(Document images with source code)
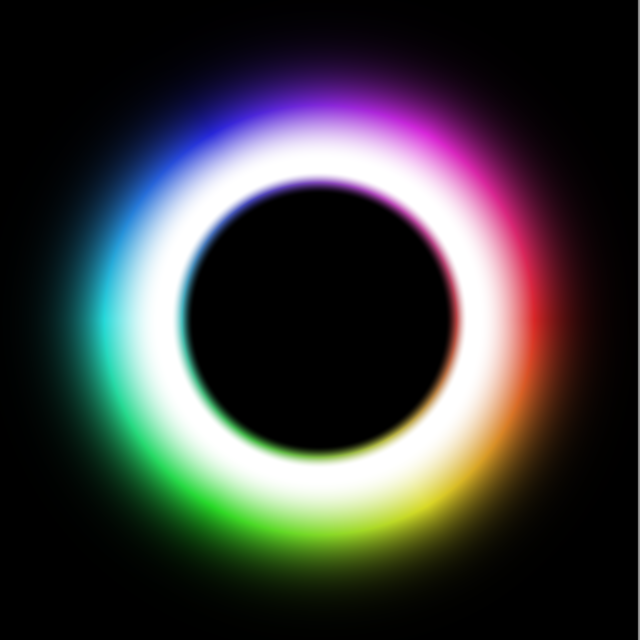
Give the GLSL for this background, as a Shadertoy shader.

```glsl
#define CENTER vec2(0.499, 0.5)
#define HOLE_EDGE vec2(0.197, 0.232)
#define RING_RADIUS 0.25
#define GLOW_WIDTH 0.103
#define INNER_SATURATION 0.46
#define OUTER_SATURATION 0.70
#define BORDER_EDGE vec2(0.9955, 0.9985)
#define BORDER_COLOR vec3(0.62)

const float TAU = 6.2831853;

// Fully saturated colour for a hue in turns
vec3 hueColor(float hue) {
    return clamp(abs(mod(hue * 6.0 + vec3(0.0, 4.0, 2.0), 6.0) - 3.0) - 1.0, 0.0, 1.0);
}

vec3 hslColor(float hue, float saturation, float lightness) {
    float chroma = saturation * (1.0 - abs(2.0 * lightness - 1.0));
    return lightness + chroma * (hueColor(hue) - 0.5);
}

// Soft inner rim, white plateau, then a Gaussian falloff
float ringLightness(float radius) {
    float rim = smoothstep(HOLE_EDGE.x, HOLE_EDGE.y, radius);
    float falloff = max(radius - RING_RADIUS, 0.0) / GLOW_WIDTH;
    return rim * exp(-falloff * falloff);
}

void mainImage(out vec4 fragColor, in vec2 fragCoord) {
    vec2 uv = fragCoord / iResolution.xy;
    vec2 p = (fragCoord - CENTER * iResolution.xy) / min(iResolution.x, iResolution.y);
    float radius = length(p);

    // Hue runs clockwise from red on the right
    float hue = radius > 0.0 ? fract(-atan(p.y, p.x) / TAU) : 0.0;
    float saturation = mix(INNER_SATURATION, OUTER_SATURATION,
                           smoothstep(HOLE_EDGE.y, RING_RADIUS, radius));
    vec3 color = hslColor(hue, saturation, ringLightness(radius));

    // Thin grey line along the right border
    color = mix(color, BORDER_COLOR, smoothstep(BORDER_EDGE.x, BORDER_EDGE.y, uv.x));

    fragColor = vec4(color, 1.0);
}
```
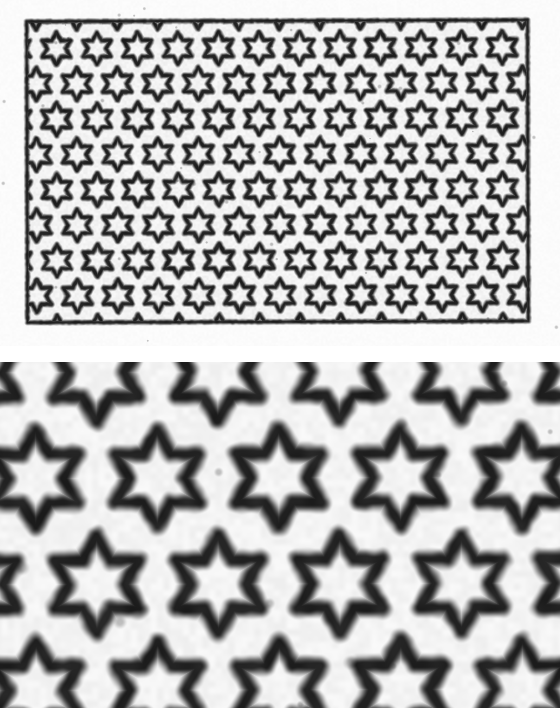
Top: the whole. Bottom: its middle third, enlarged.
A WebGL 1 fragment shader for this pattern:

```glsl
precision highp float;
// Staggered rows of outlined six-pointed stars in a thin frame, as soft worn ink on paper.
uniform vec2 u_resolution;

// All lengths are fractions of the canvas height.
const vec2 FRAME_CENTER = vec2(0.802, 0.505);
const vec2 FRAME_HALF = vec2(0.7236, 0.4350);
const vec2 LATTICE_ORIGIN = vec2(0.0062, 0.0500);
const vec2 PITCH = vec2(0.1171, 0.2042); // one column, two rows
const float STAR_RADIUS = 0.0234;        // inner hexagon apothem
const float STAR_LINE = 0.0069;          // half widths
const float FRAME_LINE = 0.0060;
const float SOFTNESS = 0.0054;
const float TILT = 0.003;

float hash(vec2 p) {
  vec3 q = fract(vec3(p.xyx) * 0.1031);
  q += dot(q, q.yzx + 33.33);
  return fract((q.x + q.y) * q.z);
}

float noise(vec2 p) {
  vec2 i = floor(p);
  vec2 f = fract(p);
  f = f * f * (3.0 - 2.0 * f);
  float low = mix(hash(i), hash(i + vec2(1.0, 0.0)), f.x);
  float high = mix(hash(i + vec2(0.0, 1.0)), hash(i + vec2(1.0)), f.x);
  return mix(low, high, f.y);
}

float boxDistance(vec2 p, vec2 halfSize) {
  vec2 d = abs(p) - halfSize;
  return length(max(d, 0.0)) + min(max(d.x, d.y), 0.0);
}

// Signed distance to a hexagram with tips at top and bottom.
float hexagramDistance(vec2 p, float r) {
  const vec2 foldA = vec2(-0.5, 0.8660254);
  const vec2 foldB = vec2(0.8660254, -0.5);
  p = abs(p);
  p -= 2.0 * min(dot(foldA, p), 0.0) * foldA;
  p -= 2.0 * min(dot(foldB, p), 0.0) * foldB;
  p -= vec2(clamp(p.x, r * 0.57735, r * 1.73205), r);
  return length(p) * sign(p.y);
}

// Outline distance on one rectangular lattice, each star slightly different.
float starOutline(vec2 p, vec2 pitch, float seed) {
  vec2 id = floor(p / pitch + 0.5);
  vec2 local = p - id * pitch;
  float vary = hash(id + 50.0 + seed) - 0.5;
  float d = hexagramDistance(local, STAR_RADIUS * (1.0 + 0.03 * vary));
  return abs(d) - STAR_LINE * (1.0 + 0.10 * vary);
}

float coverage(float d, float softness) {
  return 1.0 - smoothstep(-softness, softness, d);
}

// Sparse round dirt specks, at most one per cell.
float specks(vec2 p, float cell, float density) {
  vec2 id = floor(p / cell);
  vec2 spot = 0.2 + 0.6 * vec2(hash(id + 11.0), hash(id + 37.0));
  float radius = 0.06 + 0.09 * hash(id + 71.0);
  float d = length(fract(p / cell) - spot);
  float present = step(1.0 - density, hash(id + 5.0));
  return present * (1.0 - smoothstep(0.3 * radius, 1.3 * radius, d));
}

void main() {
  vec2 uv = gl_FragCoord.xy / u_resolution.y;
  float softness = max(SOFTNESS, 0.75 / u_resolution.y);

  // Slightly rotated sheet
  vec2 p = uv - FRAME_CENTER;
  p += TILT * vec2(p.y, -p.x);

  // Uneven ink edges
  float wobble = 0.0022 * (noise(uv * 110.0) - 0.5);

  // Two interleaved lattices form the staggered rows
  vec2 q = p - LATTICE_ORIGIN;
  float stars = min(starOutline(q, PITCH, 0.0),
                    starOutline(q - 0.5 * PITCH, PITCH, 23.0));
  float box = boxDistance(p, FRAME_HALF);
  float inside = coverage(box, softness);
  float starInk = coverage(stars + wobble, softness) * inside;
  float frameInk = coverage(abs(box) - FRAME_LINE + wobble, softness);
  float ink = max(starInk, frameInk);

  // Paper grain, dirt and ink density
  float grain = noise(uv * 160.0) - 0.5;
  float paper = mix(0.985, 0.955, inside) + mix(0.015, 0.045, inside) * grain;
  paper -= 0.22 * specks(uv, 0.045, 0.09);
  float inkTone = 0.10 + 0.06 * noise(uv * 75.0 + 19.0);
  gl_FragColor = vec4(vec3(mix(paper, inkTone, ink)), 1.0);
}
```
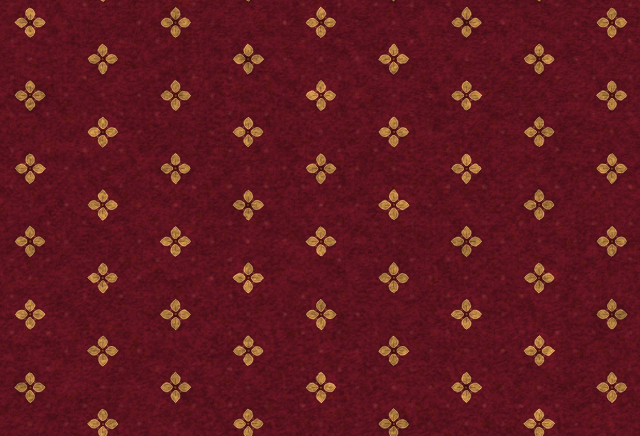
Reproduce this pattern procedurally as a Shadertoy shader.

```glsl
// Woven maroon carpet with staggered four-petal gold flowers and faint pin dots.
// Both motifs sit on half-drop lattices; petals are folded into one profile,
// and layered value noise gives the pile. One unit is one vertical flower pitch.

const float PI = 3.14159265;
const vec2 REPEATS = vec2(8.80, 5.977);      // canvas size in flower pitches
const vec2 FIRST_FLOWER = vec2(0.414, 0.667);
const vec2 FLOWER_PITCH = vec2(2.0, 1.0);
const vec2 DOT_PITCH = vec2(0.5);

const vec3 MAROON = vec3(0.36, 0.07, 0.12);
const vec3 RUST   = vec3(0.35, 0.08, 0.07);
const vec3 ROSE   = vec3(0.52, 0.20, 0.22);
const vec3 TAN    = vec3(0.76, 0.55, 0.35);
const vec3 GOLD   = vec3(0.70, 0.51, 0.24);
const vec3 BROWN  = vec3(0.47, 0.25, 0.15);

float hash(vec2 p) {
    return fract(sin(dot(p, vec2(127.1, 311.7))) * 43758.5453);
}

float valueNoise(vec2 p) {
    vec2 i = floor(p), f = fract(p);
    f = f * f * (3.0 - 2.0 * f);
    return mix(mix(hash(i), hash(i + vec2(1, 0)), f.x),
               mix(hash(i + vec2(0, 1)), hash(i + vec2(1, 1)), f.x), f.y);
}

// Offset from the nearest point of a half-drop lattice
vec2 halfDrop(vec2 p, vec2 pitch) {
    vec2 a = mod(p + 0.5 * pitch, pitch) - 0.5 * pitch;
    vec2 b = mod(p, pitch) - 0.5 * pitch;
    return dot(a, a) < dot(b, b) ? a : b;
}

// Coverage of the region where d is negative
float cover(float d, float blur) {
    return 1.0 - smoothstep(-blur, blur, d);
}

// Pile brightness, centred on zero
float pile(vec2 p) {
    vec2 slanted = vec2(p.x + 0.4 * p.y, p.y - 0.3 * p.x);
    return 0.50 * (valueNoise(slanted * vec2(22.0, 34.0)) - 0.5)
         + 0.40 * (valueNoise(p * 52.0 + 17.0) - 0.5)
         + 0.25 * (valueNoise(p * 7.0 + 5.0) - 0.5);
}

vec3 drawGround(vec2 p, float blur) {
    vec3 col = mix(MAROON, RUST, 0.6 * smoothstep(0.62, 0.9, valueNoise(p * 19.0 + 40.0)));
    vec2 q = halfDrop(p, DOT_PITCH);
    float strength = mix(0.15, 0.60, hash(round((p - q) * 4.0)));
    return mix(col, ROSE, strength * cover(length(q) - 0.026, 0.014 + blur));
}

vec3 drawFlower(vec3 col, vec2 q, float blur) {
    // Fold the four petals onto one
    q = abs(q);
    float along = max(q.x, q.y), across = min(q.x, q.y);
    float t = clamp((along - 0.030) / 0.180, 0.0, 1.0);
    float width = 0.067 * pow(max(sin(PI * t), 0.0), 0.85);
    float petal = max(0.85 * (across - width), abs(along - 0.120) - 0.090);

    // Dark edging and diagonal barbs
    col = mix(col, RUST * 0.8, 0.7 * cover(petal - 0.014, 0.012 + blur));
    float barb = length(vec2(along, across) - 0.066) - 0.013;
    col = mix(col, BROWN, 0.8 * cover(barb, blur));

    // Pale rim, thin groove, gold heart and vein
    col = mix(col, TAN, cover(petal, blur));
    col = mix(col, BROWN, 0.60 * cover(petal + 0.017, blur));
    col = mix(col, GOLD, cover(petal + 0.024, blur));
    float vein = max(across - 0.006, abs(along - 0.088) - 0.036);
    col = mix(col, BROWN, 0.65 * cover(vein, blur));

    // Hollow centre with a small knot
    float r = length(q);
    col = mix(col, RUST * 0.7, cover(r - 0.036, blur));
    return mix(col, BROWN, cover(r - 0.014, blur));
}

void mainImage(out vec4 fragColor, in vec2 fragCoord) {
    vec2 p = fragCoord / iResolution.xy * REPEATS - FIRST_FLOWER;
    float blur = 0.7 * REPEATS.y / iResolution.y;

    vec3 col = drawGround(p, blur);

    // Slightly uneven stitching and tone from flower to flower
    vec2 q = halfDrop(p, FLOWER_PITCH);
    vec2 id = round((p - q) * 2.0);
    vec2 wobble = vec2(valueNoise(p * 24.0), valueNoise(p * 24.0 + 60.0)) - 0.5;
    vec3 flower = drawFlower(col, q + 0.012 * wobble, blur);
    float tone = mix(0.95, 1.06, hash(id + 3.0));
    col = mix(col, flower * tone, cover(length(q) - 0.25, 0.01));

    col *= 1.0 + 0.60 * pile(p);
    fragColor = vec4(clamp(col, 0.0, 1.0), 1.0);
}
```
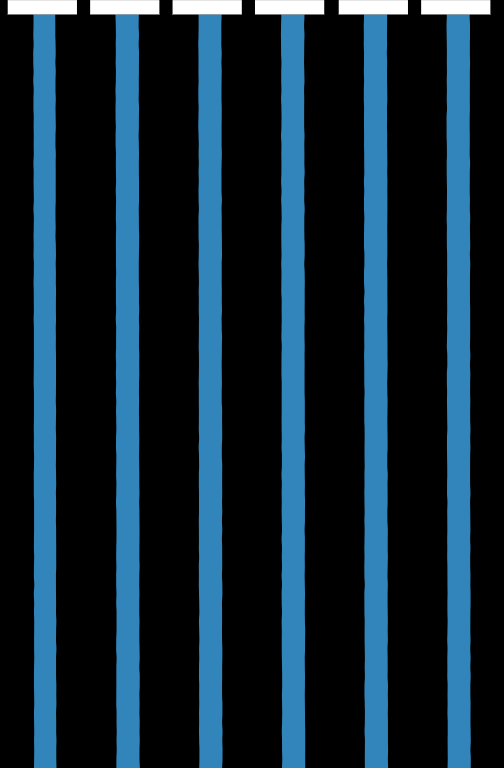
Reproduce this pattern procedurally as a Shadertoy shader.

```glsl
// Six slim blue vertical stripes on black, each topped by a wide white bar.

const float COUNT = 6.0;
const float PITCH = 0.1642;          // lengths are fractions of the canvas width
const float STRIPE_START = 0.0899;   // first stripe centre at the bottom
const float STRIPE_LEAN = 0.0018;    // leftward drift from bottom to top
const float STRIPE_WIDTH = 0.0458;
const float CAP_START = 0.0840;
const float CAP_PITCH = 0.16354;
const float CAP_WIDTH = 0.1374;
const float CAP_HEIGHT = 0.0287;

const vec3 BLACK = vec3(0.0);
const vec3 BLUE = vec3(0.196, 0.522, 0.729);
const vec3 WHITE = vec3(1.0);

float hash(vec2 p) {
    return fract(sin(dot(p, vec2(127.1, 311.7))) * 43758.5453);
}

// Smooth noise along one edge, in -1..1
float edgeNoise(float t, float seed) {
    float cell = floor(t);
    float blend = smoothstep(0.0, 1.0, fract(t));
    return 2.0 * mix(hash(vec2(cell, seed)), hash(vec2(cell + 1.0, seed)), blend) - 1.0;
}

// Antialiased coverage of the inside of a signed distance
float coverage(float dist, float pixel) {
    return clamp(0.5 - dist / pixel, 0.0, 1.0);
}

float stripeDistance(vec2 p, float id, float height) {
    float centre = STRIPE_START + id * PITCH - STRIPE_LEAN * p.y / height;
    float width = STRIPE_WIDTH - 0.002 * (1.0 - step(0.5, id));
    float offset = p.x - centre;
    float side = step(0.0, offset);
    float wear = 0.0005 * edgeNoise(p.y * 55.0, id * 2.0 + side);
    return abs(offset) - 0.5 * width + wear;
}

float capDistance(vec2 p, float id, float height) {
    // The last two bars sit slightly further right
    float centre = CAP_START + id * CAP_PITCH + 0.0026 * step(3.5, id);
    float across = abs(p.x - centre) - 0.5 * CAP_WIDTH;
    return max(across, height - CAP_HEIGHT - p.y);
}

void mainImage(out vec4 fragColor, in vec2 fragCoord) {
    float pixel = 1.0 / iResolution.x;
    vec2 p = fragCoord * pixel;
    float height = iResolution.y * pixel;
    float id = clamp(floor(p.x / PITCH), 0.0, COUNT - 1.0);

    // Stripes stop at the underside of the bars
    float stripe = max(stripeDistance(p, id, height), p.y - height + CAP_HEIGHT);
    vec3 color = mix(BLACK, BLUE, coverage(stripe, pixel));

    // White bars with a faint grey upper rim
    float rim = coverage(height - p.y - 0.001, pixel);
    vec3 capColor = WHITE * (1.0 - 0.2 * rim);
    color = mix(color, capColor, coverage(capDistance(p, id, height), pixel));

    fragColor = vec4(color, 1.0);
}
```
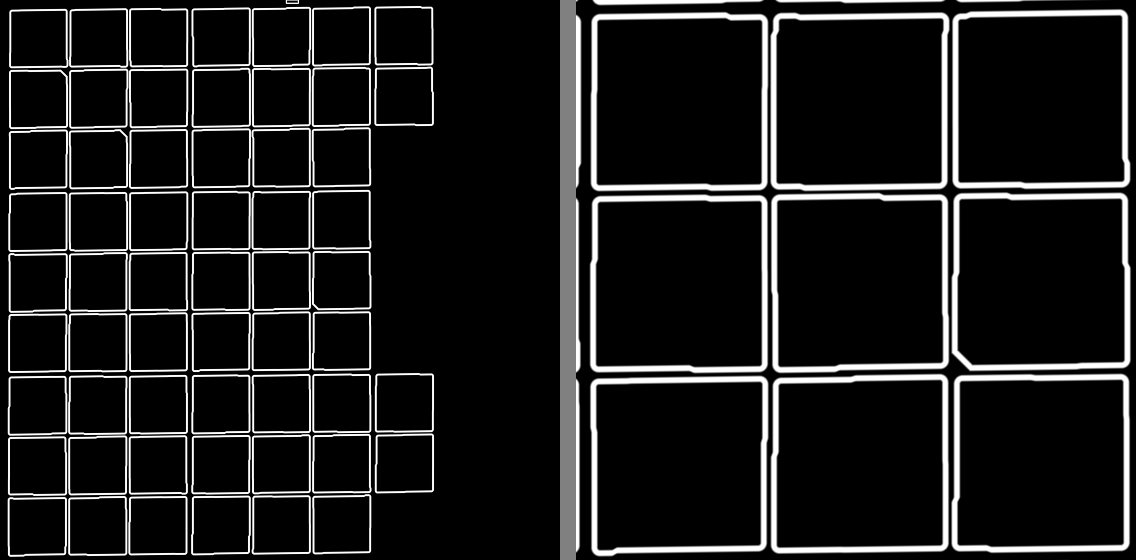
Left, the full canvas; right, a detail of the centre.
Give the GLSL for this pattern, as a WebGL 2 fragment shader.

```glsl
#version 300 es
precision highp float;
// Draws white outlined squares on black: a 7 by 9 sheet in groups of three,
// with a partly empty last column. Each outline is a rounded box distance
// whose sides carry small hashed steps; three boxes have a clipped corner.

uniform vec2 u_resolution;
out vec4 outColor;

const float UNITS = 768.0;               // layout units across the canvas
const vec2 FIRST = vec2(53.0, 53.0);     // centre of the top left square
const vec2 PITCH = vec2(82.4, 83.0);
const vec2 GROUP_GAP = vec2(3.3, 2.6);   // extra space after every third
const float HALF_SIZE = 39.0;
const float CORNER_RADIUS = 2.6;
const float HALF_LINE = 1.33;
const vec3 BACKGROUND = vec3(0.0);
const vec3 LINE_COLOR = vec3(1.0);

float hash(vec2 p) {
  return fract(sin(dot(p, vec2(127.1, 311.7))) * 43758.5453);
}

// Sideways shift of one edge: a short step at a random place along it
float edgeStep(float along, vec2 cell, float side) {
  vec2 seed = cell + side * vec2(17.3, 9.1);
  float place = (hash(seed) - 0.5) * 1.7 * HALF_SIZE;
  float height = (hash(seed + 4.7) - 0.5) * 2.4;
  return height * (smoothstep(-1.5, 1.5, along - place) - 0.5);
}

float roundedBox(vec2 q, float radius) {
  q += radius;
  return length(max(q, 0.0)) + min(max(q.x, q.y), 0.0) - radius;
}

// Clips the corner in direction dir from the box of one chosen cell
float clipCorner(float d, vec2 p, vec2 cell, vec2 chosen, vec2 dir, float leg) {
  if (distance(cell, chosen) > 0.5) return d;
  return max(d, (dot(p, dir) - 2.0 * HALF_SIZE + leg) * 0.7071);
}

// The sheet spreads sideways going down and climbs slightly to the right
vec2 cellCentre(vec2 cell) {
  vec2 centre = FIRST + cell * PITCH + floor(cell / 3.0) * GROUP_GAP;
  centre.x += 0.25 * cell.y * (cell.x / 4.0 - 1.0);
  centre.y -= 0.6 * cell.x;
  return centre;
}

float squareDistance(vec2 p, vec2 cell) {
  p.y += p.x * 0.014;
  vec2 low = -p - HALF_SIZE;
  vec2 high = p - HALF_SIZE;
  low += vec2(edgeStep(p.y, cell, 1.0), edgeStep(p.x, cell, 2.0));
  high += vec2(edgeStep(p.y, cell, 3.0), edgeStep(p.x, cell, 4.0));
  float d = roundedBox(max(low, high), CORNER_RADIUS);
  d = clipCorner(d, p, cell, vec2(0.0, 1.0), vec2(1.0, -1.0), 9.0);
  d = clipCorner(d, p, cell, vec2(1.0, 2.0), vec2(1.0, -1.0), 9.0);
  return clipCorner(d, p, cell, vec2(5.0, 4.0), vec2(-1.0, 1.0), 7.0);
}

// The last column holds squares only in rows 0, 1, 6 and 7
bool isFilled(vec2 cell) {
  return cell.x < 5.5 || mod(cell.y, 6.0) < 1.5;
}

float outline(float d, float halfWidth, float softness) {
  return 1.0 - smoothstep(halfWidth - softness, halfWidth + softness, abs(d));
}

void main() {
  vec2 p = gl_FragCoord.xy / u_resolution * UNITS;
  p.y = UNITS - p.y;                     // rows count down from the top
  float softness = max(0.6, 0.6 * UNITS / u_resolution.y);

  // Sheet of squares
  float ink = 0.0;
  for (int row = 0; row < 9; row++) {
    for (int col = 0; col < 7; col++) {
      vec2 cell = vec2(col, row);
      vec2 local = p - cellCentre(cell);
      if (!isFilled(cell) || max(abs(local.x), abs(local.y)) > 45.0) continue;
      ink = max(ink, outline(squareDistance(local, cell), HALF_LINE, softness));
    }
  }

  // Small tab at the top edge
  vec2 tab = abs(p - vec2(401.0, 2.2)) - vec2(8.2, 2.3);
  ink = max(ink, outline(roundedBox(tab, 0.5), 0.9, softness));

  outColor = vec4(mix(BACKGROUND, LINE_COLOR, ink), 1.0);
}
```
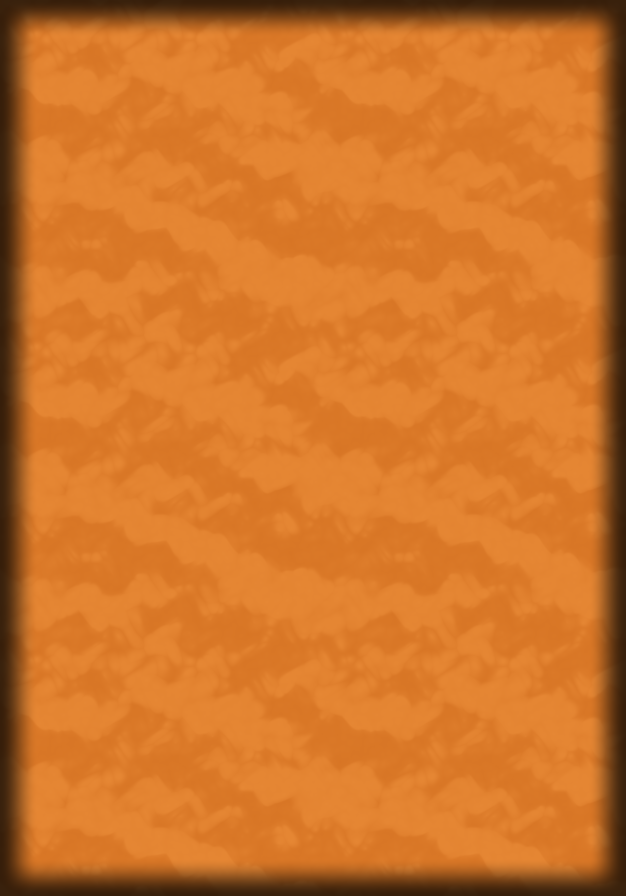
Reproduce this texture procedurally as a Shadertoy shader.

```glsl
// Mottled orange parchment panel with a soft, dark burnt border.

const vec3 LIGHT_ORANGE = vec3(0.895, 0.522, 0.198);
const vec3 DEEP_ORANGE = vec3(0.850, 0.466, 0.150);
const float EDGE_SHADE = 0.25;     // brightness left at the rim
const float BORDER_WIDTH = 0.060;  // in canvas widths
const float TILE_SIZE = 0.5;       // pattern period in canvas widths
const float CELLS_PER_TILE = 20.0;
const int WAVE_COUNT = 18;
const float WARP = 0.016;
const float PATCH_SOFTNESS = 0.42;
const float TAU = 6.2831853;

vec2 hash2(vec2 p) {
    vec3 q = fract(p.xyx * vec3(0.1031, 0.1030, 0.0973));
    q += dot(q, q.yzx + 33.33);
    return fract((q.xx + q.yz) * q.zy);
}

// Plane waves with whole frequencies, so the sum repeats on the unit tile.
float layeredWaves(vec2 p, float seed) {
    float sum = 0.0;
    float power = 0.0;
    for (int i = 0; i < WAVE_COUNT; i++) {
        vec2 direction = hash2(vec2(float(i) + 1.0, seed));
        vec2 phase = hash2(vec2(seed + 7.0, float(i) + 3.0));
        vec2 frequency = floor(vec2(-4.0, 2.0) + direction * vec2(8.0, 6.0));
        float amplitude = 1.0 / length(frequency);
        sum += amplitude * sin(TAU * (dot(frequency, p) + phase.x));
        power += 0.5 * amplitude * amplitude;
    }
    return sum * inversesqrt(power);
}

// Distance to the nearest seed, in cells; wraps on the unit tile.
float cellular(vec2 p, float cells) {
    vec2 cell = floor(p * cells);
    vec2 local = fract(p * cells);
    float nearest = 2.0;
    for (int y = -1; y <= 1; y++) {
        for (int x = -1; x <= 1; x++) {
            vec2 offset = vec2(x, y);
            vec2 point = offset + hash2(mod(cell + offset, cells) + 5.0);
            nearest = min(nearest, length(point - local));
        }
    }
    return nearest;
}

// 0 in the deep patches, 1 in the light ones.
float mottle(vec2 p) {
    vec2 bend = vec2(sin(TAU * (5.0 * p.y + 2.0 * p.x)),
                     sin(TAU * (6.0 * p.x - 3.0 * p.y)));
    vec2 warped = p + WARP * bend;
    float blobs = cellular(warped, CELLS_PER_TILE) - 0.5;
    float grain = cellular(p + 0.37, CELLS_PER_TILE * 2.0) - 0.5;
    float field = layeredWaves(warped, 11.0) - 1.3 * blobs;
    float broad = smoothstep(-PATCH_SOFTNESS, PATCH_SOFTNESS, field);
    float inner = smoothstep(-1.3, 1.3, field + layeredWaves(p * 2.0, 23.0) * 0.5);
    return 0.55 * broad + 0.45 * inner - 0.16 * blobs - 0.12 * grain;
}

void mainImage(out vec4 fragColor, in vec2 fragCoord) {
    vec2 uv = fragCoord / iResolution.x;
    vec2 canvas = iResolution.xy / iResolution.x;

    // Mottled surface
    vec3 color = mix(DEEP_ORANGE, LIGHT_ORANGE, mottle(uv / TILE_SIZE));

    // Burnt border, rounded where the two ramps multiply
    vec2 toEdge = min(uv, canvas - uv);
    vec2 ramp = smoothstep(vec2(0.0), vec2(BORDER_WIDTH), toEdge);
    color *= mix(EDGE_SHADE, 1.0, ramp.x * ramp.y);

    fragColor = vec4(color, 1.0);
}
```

Exercise goal.
If the word "across" is on a line above, return that line.

Written solution.
    float along = max(q.x, q.y), across = min(q.x, q.y);
    float petal = max(0.85 * (across - width), abs(along - 0.120) - 0.090);
    float barb = length(vec2(along, across) - 0.066) - 0.013;
    float vein = max(across - 0.006, abs(along - 0.088) - 0.036);
    float across = abs(p.x - centre) - 0.5 * CAP_WIDTH;
    return max(across, height - CAP_HEIGHT - p.y);
const float UNITS = 768.0;               // layout units across the canvas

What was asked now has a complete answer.